▶ [What to work on]
Would you set down the data that follows, word for word, without any pictures?

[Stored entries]
# # # # # # #
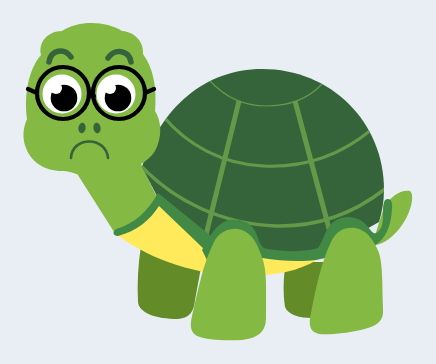
<!DOCTYPE html>
<html lang="en">
<head>
<meta charset="utf-8">
<title>Sad turtle with glasses</title>
<style>
:root {
  --sky: #e8eef3;
  --skin: #84b944;
  --skin-shade: #638b28;
  --shell: #35643a;
  --shell-line: #64994a;
  --rim: #428946;
  --belly: #ffea5c;
  --feature: #35643a;
  --ink: #000;
  --white: #fff;
}
html, body { margin: 0; height: 100%; overflow: hidden; background: var(--sky); }
svg { display: block; width: 436px; height: 364px; }
.skin { fill: var(--skin); }
.skin-shade { fill: var(--skin-shade); }
.belly { fill: var(--belly); }
.shell { fill: var(--shell); }
.rim { fill: var(--rim); }
.shell-lines { fill: none; stroke: var(--shell-line); }
.feature-lines { fill: none; stroke: var(--feature); stroke-linecap: round; }
.nostrils { fill: var(--feature); }
.glasses { fill: none; stroke: var(--ink); stroke-width: 4.2; stroke-linecap: round; }
.white { fill: var(--white); }
.ink { fill: var(--ink); }
</style>
</head>
<body>
<svg viewBox="0 0 436 364" role="img" aria-label="A sad green turtle wearing round black glasses">
  <defs>
    <clipPath id="shell-shape">
      <path d="M142 167C160 108 205 69 262 69C331 69 384 122 384 190C384 201 382 212 379 222L322 254L262 252L207 245L160 202Z"/>
    </clipPath>
    <g id="eye">
      <circle class="white" r="19.5"/>
      <circle class="ink" cx="2" cy="4" r="13.3"/>
      <circle class="white" cx="-6" cy="-6" r="6"/>
    </g>
  </defs>

  <g id="far-legs" class="skin-shade">
    <path d="M141 246C138 265 137 284 138 302C139 313 156 319 178 319C190 318 194 311 195 300L202 262Z"/>
    <path d="M286 262C283 278 283 294 285 307C288 315 300 318 312 318L326 262Z"/>
  </g>

  <path id="tail" class="skin" d="M384 207C390 197 401 189 410 191C415 195 411 212 402 225C393 238 381 246 372 245Z"/>

  <path id="neck" class="skin" d="M76 172L116 235L130 231L160 204L142 166L130 140Z"/>

  <path id="belly" class="belly" d="M117 235C137 226 148 215 158 201L208 245L262 254L323 256C306 268 285 274 262 275C209 279 157 264 117 235Z"/>

  <g id="shell">
    <path class="shell" d="M142 167C160 108 205 69 262 69C331 69 384 122 384 190C384 201 382 212 379 222L322 254L262 252L207 245L160 202Z"/>
    <g class="shell-lines" clip-path="url(#shell-shape)">
      <path stroke-width="1.2" d="M210 81C226 98 244 106 266 106C290 106 308 99 322 84"/>
      <path stroke-width="3" d="M163 116C187 145 222 164 263 166C305 168 342 154 371 130"/>
      <path stroke-width="3.5" d="M140 165C176 203 224 224 276 226C316 227 353 214 385 189"/>
      <path stroke-width="5" d="M239 101L205 239M295 101L331 236"/>
    </g>
  </g>

  <g id="shell-rim" class="rim">
    <path d="M158 193C148 211 134 224 116 229C112 232 113 236 118 236C137 231 150 220 159 206L205 250L216 240Z"/>
    <path d="M202 250C208 240 213 229 222 223C231 217 246 219 253 228C260 237 258 248 268 249C285 252 304 252 318 248C324 240 325 227 336 220C347 214 361 217 368 227C373 233 375 237 381 228C385 219 381 207 385 200C390 197 393 201 392 209C391 226 386 239 374 246L330 257L316 260C300 262 280 261 262 258L208 262Z"/>
  </g>

  <g id="near-legs" class="skin">
    <path d="M214 242C219 232 229 228 238 229C249 231 256 240 260 252C265 263 266 274 266 286V318C266 332 258 338 242 340C224 341 207 340 197 336C190 332 190 325 192 316C198 291 203 263 214 242Z"/>
    <path d="M331 242C336 231 345 227 355 228C367 230 374 240 379 253C383 266 382 284 383 309C384 320 378 325 368 328C351 333 332 335 319 334C311 332 309 327 310 318C315 292 321 262 331 242Z"/>
  </g>

  <g id="head">
    <path class="skin" d="M62 31C79 20 106 21 122 31C135 32 144 42 143 54C153 68 157 86 155 111C162 122 162 138 155 151C147 163 135 169 121 168C108 171 101 175 89 175C76 176 70 170 62 171C45 171 31 162 26 148C22 138 23 128 27 119C24 96 28 70 41 55C38 42 48 31 62 31Z"/>
    <g class="feature-lines">
      <path stroke-width="5.5" d="M49 62C51 50 64 47 71 57M108 58C115 48 129 50 131 62"/>
      <path stroke-width="2.6" d="M71 158C72 136 106 136 108 158"/>
    </g>
    <g class="nostrils">
      <ellipse cx="82" cy="128" rx="3.6" ry="5.2" transform="rotate(8 82 128)"/>
      <ellipse cx="97" cy="128" rx="3.6" ry="5.2" transform="rotate(-8 97 128)"/>
    </g>
    <use href="#eye" x="62" y="94"/>
    <use href="#eye" x="116" y="94"/>
    <g class="glasses">
      <circle cx="63" cy="93" r="26"/>
      <circle cx="119" cy="93" r="26"/>
      <path d="M89 96H94M37 93L28 89M145 93L154 89"/>
    </g>
  </g>
</svg>
</body>
</html>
# # # # # # #
▶ [Output of the task]
<!DOCTYPE html>
<html lang="en">
<head>
<meta charset="utf-8">
<title>Sad turtle with glasses</title>
<style>
:root {
  --sky: #e8eef3;
  --skin: #84b944;
  --skin-shade: #638b28;
  --shell: #35643a;
  --shell-line: #64994a;
  --rim: #428946;
  --belly: #ffea5c;
  --feature: #35643a;
  --ink: #000;
  --white: #fff;
}
html, body { margin: 0; height: 100%; overflow: hidden; background: var(--sky); }
svg { display: block; width: 436px; height: 364px; }
.skin { fill: var(--skin); }
.skin-shade { fill: var(--skin-shade); }
.belly { fill: var(--belly); }
.shell { fill: var(--shell); }
.rim { fill: var(--rim); }
.shell-lines { fill: none; stroke: var(--shell-line); }
.feature-lines { fill: none; stroke: var(--feature); stroke-linecap: round; }
.nostrils { fill: var(--feature); }
.glasses { fill: none; stroke: var(--ink); stroke-width: 4.2; stroke-linecap: round; }
.white { fill: var(--white); }
.ink { fill: var(--ink); }
</style>
</head>
<body>
<svg viewBox="0 0 436 364" role="img" aria-label="A sad green turtle wearing round black glasses">
  <defs>
    <clipPath id="shell-shape">
      <path d="M142 167C160 108 205 69 262 69C331 69 384 122 384 190C384 201 382 212 379 222L322 254L262 252L207 245L160 202Z"/>
    </clipPath>
    <g id="eye">
      <circle class="white" r="19.5"/>
      <circle class="ink" cx="2" cy="4" r="13.3"/>
      <circle class="white" cx="-6" cy="-6" r="6"/>
    </g>
  </defs>

  <g id="far-legs" class="skin-shade">
    <path d="M141 246C138 265 137 284 138 302C139 313 156 319 178 319C190 318 194 311 195 300L202 262Z"/>
    <path d="M286 262C283 278 283 294 285 307C288 315 300 318 312 318L326 262Z"/>
  </g>

  <path id="tail" class="skin" d="M384 207C390 197 401 189 410 191C415 195 411 212 402 225C393 238 381 246 372 245Z"/>

  <path id="neck" class="skin" d="M76 172L116 235L130 231L160 204L142 166L130 140Z"/>

  <path id="belly" class="belly" d="M117 235C137 226 148 215 158 201L208 245L262 254L323 256C306 268 285 274 262 275C209 279 157 264 117 235Z"/>

  <g id="shell">
    <path class="shell" d="M142 167C160 108 205 69 262 69C331 69 384 122 384 190C384 201 382 212 379 222L322 254L262 252L207 245L160 202Z"/>
    <g class="shell-lines" clip-path="url(#shell-shape)">
      <path stroke-width="1.2" d="M210 81C226 98 244 106 266 106C290 106 308 99 322 84"/>
      <path stroke-width="3" d="M163 116C187 145 222 164 263 166C305 168 342 154 371 130"/>
      <path stroke-width="3.5" d="M140 165C176 203 224 224 276 226C316 227 353 214 385 189"/>
      <path stroke-width="5" d="M239 101L205 239M295 101L331 236"/>
    </g>
  </g>

  <g id="shell-rim" class="rim">
    <path d="M158 193C148 211 134 224 116 229C112 232 113 236 118 236C137 231 150 220 159 206L205 250L216 240Z"/>
    <path d="M202 250C208 240 213 229 222 223C231 217 246 219 253 228C260 237 258 248 268 249C285 252 304 252 318 248C324 240 325 227 336 220C347 214 361 217 368 227C373 233 375 237 381 228C385 219 381 207 385 200C390 197 393 201 392 209C391 226 386 239 374 246L330 257L316 260C300 262 280 261 262 258L208 262Z"/>
  </g>

  <g id="near-legs" class="skin">
    <path d="M214 242C219 232 229 228 238 229C249 231 256 240 260 252C265 263 266 274 266 286V318C266 332 258 338 242 340C224 341 207 340 197 336C190 332 190 325 192 316C198 291 203 263 214 242Z"/>
    <path d="M331 242C336 231 345 227 355 228C367 230 374 240 379 253C383 266 382 284 383 309C384 320 378 325 368 328C351 333 332 335 319 334C311 332 309 327 310 318C315 292 321 262 331 242Z"/>
  </g>

  <g id="head">
    <path class="skin" d="M62 31C79 20 106 21 122 31C135 32 144 42 143 54C153 68 157 86 155 111C162 122 162 138 155 151C147 163 135 169 121 168C108 171 101 175 89 175C76 176 70 170 62 171C45 171 31 162 26 148C22 138 23 128 27 119C24 96 28 70 41 55C38 42 48 31 62 31Z"/>
    <g class="feature-lines">
      <path stroke-width="5.5" d="M49 62C51 50 64 47 71 57M108 58C115 48 129 50 131 62"/>
      <path stroke-width="2.6" d="M71 158C72 136 106 136 108 158"/>
    </g>
    <g class="nostrils">
      <ellipse cx="82" cy="128" rx="3.6" ry="5.2" transform="rotate(8 82 128)"/>
      <ellipse cx="97" cy="128" rx="3.6" ry="5.2" transform="rotate(-8 97 128)"/>
    </g>
    <use href="#eye" x="62" y="94"/>
    <use href="#eye" x="116" y="94"/>
    <g class="glasses">
      <circle cx="63" cy="93" r="26"/>
      <circle cx="119" cy="93" r="26"/>
      <path d="M89 96H94M37 93L28 89M145 93L154 89"/>
    </g>
  </g>
</svg>
</body>
</html>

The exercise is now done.